IBM is pushing software and process patent enforcement against Amazon, and they are embroiled in a few other high-profile IP cases as well. This past week, Microsoft has been in the news on two big cases. The first with Alcatel-Lucent, and the second with ATT. The first seeing the largest patent-related award in the history of the U.S. legal system and the second being heard in the Supreme Court. I'm not a lawyer, but it would seem to me that IP matters, and carries real implications for commercial participants. It would seem that everyone producing software for commercial use needs to recognize that IP is a real part of the landscape no matter what your opinion of the laws may be.
For years, Microsoft has been talking about the importance of IP. We went to the unprecedented step of providing our customers and partners with uncapped indemnification for IP infringement (still not matched by any other vendor, and here is the policy statement if you are curious). This is not something done lightly, nor is it without value. Microsoft stepped in and indemnified Dell and Gateway in the Alcatel-Lucent case and at the moment that carries a $1.5B price tag. (To be appealed for sure...) The whole point of the indemnification issue is to highlight how seriously we take the responsibility for standing behind our products. We pay more than 10x the amount outbound than we receive inbound on an annual basis in IP licensing fees to clear our products for commercial sale. And that is to say nothing for the approximately $7B we are putting into R&D on an annual basis.
At the end of the day, there are many in the software community who are directly opposed to software patents. There are software businesses employing strategies to use patents for proactive and reactive protections. There are those who see patents as a means for collaboration as well as transparency. Certainly, patents represent a challenge in the global community as people wrestle with the implications of providing products in multiple countries.
I certainly believe that patents provide incentive for innovation. I also believe that patents provide a foundation for organizations to collaborate. The research out there about this is a mixed bag with opinions on all sides, but one study I found interesting is the recent study by U.C. Berkeley Professor of Law and Technology Robert Merges. He found that even after 10-plus years of software patenting 1) the software industry remains far less concentrated than the average American industry; 2) the number of small software startups entering the industry is even greater than the number of new entrants a decade ago; and 3) the software industry continues to grow so rapidly and robustly that it now represents over 10% of all U.S. R&D, compared to only 1% of R&D in the days before software patenting first emerged.
These factors suggest that innovation is on the rise. It also suggests that in a world of increased transparency these innovators are not going to be able to depend on copyright or trade secret.
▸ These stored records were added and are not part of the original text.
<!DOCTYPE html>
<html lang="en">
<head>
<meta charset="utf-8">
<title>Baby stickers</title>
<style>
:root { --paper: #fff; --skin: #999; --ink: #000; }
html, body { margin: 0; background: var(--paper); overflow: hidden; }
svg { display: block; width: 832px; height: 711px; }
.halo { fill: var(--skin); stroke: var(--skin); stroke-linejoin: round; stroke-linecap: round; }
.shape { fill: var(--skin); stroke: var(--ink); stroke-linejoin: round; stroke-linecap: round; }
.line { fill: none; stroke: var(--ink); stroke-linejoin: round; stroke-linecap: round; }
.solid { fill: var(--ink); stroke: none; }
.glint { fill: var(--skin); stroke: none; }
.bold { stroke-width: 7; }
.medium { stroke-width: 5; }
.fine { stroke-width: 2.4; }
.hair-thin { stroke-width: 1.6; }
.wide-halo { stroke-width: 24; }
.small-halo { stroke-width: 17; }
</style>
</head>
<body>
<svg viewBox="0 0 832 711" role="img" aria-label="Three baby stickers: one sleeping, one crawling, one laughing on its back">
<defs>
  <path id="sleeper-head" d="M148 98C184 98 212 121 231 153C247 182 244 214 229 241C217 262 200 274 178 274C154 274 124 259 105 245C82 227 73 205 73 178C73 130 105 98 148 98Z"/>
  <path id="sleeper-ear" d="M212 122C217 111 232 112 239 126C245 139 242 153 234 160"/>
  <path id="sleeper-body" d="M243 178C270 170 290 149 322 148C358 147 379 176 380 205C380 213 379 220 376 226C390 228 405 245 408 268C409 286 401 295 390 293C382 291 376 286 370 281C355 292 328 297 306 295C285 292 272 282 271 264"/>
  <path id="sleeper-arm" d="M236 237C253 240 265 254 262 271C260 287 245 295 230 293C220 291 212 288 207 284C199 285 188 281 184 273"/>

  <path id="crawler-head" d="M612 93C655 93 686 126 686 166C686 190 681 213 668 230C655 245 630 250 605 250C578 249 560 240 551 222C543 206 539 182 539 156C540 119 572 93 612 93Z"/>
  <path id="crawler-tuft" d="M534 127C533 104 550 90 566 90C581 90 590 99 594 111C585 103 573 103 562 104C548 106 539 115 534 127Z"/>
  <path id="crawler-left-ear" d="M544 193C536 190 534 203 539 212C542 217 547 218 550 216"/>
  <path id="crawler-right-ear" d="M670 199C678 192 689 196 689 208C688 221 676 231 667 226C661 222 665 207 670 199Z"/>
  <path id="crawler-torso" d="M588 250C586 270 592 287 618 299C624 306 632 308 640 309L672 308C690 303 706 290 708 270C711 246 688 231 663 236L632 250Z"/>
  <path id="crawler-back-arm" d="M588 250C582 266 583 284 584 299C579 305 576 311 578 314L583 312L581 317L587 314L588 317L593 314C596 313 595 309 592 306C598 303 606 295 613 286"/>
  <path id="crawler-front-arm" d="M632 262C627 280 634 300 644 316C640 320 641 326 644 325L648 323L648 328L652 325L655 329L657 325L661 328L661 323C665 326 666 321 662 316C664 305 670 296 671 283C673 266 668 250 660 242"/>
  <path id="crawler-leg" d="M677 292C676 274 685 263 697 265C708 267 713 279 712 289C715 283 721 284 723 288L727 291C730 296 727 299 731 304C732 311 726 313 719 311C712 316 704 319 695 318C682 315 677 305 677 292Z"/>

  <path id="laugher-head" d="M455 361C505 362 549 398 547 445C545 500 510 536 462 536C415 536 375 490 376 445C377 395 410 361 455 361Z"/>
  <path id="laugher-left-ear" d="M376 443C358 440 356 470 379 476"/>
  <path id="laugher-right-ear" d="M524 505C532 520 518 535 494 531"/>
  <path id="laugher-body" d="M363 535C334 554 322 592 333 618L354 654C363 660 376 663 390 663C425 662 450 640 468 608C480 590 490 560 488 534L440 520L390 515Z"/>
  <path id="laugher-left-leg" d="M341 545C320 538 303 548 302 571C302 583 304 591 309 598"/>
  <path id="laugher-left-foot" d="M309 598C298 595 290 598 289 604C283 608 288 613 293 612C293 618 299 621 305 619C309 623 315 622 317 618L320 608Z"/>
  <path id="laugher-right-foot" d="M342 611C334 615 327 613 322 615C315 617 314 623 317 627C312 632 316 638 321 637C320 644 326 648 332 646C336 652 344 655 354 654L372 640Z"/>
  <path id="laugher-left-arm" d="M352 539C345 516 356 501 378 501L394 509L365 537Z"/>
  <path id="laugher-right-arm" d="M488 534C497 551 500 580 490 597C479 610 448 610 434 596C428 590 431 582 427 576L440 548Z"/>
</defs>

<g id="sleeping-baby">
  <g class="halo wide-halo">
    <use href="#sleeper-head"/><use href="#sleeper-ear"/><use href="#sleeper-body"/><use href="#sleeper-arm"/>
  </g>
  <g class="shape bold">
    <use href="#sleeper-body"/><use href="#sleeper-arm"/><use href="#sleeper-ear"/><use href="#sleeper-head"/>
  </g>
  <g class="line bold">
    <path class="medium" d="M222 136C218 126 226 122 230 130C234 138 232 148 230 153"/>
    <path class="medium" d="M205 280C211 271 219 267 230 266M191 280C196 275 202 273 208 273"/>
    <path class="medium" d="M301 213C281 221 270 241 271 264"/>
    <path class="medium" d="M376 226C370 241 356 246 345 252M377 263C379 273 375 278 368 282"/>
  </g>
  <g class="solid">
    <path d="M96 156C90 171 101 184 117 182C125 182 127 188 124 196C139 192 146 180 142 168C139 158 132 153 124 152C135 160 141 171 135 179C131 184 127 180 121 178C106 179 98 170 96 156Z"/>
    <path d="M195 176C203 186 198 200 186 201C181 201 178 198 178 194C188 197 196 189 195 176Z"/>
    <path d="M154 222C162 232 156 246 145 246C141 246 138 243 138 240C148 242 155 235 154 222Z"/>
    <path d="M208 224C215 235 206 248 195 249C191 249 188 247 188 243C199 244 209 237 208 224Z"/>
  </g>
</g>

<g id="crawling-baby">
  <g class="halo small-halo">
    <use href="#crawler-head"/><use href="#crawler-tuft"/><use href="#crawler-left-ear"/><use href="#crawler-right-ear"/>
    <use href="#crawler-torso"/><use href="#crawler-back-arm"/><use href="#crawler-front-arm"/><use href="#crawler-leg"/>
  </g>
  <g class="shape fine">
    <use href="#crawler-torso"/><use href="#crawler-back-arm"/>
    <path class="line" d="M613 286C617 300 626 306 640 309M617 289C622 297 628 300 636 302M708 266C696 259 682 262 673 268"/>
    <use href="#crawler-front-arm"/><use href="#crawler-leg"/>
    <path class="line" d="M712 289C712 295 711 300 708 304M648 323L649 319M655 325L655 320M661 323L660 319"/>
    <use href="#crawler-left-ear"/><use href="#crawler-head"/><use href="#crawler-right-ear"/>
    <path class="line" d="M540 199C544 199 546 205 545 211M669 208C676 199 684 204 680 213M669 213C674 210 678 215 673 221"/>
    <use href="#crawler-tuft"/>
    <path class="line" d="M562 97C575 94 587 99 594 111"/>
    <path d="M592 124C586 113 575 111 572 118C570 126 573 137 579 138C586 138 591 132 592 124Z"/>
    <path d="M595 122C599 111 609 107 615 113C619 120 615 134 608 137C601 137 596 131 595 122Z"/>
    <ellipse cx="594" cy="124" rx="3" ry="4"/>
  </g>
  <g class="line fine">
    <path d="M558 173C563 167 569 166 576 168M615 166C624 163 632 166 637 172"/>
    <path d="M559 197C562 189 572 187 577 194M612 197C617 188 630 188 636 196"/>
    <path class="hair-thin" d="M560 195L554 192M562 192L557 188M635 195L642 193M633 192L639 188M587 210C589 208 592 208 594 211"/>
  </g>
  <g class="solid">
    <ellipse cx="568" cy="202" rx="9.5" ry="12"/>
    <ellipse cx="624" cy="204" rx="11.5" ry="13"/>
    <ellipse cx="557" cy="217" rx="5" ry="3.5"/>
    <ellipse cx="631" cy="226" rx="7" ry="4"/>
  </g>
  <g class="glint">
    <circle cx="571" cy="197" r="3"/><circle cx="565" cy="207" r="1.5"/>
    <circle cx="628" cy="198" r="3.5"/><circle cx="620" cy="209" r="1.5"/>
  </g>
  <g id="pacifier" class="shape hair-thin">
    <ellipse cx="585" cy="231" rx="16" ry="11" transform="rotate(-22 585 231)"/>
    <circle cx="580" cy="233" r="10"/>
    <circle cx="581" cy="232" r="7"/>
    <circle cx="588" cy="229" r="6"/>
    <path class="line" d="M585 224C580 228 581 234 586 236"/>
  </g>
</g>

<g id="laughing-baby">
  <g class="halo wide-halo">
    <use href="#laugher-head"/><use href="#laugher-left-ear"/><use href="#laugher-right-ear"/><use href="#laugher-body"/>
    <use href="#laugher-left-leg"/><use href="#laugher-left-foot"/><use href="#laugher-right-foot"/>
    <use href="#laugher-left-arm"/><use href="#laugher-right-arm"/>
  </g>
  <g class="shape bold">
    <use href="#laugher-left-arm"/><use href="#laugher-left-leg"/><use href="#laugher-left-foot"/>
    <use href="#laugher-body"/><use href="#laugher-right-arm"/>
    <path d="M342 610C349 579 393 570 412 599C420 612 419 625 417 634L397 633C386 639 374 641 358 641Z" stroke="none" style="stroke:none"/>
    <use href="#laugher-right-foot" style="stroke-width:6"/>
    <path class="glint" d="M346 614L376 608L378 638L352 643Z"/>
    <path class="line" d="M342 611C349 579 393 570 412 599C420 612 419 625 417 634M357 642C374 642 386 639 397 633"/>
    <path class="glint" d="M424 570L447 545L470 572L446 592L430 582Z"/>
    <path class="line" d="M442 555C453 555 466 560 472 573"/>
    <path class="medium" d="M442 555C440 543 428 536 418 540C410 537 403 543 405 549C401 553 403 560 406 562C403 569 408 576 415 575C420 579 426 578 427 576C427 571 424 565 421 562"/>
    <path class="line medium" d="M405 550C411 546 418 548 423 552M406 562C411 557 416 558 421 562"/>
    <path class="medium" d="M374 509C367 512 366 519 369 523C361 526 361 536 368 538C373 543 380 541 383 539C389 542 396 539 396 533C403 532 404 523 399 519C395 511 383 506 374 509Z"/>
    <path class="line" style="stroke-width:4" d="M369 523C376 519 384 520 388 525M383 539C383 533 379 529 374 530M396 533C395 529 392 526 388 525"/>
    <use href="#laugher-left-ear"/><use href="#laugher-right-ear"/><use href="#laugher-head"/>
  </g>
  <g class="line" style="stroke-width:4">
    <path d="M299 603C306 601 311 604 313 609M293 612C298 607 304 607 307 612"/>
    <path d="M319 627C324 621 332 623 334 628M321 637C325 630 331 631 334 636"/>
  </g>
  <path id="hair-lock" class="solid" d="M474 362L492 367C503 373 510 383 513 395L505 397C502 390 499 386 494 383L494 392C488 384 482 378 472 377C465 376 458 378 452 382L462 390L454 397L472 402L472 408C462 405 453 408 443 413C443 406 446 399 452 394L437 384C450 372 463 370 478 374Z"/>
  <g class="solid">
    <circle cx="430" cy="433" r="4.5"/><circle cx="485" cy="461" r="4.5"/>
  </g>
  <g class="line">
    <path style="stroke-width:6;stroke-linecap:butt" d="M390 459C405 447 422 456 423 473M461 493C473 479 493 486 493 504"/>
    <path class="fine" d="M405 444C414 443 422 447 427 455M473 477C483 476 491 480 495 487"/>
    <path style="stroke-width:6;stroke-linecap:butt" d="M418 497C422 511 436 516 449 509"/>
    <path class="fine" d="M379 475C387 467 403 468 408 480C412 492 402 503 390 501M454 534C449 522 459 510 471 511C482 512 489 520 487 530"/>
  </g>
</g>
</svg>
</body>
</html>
Inventors have an increased incentive to depend on patent as a core pillar to protecting the uniqueness of their solutions. Simultaneously though, they are going to be finding new and inventive ways to share that very IP with others in order to create business opportunities.